*Problem description:* Among the entries, which lines carry the string "none"? Copy each of them.

START Task input

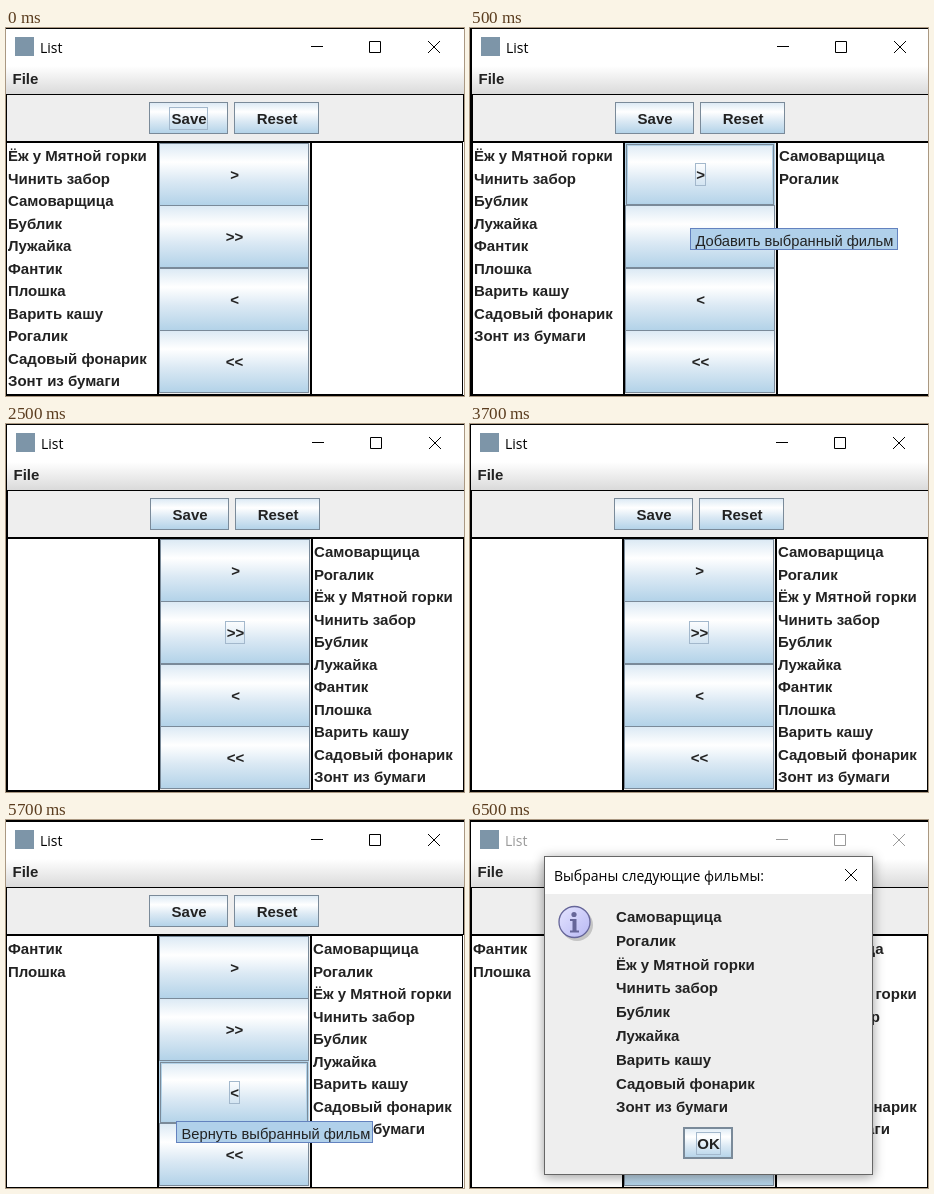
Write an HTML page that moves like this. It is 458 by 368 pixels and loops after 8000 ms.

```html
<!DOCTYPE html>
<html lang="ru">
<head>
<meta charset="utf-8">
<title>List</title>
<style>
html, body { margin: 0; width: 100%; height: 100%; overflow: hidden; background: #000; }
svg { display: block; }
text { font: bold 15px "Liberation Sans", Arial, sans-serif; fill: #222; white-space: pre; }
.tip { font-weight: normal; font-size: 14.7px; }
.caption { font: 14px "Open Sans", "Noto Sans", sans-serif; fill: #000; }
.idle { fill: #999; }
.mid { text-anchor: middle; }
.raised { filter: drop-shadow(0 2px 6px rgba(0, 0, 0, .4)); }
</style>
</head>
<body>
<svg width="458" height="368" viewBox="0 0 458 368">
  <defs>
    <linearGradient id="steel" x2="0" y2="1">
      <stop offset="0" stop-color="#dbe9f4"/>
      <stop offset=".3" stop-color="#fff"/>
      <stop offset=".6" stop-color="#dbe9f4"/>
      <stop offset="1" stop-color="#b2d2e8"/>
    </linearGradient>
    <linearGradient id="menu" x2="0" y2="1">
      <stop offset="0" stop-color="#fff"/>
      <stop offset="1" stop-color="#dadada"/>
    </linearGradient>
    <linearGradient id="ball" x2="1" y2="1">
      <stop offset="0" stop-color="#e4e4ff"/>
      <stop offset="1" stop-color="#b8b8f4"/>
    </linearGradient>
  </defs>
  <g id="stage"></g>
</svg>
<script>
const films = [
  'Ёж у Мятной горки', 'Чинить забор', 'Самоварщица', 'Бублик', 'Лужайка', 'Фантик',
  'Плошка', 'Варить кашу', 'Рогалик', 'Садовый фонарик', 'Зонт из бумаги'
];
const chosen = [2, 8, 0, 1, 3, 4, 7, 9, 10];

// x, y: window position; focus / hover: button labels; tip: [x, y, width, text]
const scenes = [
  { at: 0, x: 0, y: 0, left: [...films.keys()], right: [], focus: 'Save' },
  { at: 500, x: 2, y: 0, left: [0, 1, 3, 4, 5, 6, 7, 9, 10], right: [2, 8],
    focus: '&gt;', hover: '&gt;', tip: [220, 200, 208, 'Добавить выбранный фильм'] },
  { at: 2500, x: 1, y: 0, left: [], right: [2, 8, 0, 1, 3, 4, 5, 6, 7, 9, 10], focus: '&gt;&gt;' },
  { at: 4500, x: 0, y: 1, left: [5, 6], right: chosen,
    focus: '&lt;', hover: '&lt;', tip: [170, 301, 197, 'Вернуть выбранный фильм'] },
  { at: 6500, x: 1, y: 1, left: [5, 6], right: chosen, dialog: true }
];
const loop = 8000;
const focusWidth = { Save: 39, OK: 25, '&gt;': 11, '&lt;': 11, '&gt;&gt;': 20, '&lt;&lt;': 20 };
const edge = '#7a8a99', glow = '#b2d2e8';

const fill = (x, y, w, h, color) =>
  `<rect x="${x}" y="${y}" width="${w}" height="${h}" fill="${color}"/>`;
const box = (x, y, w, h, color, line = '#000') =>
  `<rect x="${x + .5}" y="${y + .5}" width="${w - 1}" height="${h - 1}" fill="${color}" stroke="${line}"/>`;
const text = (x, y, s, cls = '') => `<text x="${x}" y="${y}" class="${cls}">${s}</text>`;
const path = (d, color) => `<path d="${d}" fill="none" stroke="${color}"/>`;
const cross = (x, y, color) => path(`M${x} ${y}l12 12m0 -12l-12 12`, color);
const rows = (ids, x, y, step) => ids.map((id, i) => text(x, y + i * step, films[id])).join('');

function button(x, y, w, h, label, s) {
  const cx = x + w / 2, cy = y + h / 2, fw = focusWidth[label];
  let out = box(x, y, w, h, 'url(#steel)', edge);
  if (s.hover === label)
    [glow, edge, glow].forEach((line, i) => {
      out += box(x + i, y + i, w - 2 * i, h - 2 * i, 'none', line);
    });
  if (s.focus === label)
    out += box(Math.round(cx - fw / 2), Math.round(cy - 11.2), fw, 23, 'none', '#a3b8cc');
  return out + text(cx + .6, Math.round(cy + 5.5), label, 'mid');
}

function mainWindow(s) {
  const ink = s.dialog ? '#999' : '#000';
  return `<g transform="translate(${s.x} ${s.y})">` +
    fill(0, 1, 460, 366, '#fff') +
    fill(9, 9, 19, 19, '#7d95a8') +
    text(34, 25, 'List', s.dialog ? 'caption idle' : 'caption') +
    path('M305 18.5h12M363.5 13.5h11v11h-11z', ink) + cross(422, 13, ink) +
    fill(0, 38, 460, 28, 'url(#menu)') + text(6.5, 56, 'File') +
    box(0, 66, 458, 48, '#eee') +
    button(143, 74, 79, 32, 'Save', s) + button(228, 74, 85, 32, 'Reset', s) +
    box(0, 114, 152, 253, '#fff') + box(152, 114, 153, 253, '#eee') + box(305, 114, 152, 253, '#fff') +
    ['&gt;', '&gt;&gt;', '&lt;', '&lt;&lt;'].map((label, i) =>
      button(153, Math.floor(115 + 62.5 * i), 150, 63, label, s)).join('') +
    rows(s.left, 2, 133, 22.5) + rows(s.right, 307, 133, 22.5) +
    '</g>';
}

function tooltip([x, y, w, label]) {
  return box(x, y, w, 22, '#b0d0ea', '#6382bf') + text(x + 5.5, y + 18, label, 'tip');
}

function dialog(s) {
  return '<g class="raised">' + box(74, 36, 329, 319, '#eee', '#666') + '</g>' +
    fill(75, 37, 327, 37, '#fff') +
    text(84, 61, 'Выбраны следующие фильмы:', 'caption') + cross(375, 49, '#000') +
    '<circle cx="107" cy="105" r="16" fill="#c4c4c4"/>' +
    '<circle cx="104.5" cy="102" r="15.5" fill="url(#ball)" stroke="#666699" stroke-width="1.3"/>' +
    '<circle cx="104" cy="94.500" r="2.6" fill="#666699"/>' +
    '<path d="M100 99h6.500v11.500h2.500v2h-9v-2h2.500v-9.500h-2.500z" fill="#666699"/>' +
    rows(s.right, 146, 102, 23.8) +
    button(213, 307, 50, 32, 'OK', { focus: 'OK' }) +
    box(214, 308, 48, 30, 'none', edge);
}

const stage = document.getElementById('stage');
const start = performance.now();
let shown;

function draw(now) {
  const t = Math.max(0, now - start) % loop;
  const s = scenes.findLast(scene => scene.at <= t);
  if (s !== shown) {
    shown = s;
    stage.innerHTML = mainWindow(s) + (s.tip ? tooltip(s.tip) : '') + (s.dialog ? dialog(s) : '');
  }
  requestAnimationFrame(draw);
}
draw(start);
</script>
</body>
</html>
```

END Task input
START Task input

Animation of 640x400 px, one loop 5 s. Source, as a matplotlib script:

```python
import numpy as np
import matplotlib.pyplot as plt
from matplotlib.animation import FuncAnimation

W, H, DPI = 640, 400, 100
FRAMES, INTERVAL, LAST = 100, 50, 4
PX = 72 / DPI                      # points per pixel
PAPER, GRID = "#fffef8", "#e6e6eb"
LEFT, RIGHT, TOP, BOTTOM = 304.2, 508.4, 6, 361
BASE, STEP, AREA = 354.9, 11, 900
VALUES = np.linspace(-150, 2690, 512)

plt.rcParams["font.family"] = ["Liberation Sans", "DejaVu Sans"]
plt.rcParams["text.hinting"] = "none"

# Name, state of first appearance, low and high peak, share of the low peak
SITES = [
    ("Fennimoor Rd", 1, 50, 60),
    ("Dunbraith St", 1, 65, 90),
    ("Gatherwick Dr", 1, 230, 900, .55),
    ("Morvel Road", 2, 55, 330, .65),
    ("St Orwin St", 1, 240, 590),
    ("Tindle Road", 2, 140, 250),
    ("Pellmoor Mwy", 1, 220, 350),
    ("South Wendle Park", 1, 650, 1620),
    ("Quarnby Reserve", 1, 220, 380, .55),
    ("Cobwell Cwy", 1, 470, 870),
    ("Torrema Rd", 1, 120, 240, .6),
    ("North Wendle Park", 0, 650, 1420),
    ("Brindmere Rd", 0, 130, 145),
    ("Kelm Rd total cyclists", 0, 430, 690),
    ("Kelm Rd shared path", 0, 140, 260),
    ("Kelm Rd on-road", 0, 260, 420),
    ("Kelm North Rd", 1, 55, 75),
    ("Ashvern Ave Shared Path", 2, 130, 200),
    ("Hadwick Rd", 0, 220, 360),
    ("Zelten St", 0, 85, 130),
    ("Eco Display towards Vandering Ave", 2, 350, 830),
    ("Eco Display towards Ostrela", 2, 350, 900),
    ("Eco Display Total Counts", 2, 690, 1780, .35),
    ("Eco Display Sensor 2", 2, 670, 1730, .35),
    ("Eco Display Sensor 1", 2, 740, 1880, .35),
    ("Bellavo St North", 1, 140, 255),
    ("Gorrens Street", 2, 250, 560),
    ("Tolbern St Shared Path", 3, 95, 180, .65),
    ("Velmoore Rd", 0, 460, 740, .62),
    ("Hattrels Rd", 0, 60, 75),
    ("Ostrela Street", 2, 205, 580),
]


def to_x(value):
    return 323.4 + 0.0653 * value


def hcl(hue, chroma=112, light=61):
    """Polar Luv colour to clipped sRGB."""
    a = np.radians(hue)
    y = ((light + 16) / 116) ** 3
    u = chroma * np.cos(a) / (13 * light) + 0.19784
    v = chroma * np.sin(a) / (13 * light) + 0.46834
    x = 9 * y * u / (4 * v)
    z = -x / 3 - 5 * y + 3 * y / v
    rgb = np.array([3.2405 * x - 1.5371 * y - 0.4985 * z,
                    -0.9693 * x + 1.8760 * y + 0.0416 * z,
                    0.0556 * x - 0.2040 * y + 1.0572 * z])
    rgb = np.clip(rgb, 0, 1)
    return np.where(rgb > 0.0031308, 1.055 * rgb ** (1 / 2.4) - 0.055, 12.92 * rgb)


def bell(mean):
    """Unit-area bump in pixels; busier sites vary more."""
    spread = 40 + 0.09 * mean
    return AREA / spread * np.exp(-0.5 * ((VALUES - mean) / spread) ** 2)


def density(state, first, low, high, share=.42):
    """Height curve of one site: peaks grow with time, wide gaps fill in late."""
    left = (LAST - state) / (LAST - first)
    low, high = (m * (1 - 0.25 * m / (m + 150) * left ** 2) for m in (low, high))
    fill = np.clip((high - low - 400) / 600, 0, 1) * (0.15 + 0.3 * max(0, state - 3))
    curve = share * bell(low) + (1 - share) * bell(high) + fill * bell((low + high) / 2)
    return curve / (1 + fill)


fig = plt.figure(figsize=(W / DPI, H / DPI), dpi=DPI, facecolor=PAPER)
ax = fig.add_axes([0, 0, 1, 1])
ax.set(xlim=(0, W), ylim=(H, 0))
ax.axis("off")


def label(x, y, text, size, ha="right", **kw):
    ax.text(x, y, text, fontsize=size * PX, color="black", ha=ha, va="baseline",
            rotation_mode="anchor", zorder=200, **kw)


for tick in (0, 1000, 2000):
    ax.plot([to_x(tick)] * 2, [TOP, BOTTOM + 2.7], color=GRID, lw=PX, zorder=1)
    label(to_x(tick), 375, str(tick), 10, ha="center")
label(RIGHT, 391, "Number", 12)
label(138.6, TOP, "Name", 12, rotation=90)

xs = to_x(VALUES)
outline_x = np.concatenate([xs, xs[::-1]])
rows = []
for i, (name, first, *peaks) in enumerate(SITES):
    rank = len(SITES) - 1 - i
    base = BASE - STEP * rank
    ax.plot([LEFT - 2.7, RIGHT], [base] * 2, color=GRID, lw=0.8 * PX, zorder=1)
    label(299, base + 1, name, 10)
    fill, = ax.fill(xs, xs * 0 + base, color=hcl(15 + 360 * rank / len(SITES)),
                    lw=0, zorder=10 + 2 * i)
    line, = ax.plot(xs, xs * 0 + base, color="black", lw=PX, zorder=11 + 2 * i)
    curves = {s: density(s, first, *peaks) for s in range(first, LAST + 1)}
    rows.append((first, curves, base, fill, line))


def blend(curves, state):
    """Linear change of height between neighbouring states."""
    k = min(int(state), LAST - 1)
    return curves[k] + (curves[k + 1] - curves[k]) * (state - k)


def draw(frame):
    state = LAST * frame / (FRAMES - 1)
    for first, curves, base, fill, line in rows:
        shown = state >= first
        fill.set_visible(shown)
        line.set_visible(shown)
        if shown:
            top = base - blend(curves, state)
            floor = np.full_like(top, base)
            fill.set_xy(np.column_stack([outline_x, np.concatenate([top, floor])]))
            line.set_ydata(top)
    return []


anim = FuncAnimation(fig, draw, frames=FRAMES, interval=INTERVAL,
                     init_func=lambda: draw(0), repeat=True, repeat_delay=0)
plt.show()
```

END Task input
START Task input

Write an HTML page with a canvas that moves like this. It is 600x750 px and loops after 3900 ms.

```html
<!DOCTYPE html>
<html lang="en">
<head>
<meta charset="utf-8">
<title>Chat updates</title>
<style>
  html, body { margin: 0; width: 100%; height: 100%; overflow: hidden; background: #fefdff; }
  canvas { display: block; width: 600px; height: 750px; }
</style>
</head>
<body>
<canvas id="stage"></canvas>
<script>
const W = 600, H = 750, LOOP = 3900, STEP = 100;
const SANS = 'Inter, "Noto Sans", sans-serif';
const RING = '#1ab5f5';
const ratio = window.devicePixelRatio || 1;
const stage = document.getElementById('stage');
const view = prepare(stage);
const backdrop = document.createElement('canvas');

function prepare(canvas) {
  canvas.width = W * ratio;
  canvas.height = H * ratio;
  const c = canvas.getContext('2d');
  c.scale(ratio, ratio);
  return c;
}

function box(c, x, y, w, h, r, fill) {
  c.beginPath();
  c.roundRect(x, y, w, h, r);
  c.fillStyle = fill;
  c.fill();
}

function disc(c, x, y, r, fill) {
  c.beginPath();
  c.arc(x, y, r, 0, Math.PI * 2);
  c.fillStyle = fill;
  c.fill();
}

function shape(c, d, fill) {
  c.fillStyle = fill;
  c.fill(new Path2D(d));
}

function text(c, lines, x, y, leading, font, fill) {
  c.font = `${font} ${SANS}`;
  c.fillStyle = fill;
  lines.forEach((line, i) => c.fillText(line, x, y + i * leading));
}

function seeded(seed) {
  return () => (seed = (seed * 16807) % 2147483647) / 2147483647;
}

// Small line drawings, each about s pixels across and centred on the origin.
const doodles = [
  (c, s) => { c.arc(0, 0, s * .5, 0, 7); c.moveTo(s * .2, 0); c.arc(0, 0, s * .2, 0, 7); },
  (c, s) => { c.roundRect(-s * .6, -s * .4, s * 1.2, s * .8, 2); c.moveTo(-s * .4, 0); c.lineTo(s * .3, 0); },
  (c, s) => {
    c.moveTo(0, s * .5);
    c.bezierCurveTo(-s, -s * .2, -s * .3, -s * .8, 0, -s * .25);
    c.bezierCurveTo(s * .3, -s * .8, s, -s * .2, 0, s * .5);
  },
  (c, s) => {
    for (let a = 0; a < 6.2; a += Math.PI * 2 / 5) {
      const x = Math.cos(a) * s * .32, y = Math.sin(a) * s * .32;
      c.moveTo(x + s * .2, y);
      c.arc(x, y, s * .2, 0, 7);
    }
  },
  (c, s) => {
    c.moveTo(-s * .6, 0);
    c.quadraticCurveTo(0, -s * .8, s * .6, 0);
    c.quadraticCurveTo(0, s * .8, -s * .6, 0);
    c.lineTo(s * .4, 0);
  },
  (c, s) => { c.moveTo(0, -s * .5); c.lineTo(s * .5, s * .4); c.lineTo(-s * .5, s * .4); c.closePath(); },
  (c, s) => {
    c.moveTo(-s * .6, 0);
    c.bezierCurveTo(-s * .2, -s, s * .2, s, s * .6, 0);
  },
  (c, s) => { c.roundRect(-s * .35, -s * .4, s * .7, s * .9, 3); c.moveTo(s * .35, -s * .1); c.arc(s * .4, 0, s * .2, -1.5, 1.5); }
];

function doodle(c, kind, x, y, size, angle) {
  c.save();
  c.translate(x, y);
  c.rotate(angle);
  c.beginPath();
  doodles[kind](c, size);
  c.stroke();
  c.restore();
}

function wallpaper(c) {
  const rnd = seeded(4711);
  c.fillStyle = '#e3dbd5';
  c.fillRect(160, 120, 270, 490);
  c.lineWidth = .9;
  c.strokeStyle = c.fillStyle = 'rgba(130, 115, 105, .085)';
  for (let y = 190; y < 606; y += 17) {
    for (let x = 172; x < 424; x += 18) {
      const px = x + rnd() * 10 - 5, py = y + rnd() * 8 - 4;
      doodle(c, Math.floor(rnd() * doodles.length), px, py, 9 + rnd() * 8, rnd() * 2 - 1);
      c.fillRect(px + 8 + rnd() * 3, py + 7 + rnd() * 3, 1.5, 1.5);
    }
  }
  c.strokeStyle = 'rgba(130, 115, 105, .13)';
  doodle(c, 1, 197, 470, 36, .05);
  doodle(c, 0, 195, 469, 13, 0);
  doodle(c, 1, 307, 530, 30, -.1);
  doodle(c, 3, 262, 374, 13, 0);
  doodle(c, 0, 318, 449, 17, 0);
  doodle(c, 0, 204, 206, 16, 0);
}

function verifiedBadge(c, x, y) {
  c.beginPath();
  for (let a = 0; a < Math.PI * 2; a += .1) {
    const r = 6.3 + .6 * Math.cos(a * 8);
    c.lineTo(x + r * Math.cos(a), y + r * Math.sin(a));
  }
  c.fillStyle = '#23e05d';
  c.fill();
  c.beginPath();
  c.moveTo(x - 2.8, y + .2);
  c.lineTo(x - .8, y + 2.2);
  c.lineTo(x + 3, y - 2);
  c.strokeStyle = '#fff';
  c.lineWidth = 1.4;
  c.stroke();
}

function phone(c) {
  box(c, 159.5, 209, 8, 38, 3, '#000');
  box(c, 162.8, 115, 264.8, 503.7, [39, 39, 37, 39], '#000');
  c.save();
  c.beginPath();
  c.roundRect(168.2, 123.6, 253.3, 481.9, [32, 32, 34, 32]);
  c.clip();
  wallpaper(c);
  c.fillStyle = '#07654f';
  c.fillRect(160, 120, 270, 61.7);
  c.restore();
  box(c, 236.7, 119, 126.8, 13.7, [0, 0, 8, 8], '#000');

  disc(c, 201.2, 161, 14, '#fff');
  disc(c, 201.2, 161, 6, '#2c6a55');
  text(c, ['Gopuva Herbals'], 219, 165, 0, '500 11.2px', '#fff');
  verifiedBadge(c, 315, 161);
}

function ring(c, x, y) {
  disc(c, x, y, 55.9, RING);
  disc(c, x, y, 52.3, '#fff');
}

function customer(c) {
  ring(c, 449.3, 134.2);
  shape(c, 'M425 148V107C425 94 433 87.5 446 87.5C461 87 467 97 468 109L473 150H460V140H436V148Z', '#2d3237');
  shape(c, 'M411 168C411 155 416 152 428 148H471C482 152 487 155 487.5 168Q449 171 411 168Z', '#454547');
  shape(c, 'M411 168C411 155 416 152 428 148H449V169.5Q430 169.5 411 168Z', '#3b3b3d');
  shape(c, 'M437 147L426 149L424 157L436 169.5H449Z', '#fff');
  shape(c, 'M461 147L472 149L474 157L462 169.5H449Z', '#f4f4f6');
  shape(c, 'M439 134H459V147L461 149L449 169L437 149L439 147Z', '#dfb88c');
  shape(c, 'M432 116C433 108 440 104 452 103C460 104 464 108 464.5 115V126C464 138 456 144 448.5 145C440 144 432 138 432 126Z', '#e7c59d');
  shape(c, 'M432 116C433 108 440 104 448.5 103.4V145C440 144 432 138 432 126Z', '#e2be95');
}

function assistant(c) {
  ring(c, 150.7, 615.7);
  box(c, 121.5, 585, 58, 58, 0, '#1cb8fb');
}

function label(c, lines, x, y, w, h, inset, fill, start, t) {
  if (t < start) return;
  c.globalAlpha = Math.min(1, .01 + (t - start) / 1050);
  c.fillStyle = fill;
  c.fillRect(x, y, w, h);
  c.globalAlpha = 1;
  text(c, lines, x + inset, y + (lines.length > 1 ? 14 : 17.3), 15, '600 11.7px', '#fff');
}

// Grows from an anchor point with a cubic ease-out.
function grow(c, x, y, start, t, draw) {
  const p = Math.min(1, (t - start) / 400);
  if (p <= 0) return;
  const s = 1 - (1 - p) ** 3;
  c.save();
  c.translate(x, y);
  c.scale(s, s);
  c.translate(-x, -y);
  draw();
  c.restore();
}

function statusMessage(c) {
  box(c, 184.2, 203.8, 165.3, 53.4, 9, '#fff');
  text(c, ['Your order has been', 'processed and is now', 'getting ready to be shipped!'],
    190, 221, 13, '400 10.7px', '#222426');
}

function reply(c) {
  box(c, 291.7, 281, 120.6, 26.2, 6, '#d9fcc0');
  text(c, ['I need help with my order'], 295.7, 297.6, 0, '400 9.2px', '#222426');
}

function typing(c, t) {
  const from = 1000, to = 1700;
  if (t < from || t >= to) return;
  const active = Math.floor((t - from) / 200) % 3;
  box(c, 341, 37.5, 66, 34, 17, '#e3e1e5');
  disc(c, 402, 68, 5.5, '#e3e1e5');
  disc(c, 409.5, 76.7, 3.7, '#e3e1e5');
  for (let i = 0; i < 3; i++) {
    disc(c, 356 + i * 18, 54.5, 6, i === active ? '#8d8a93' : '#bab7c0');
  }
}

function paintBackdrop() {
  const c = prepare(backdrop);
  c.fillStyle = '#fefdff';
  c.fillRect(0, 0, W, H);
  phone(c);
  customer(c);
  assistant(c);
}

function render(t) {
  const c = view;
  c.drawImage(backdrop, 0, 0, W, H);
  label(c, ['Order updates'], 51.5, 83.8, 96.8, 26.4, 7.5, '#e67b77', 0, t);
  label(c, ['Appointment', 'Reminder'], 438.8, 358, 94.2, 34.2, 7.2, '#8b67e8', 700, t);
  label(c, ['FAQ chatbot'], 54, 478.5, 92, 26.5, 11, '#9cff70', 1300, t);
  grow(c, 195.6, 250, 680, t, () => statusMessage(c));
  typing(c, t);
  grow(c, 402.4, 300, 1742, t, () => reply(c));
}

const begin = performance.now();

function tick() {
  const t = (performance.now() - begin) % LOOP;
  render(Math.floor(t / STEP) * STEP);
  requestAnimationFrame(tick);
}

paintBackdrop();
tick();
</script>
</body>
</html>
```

END Task input

*Task answer:*
const path = (d, color) => `<path d="${d}" fill="none" stroke="${color}"/>`;
      out += box(x + i, y + i, w - 2 * i, h - 2 * i, 'none', line);
    out += box(Math.round(cx - fw / 2), Math.round(cy - 11.2), fw, 23, 'none', '#a3b8cc');
    box(214, 308, 48, 30, 'none', edge);
plt.rcParams["text.hinting"] = "none"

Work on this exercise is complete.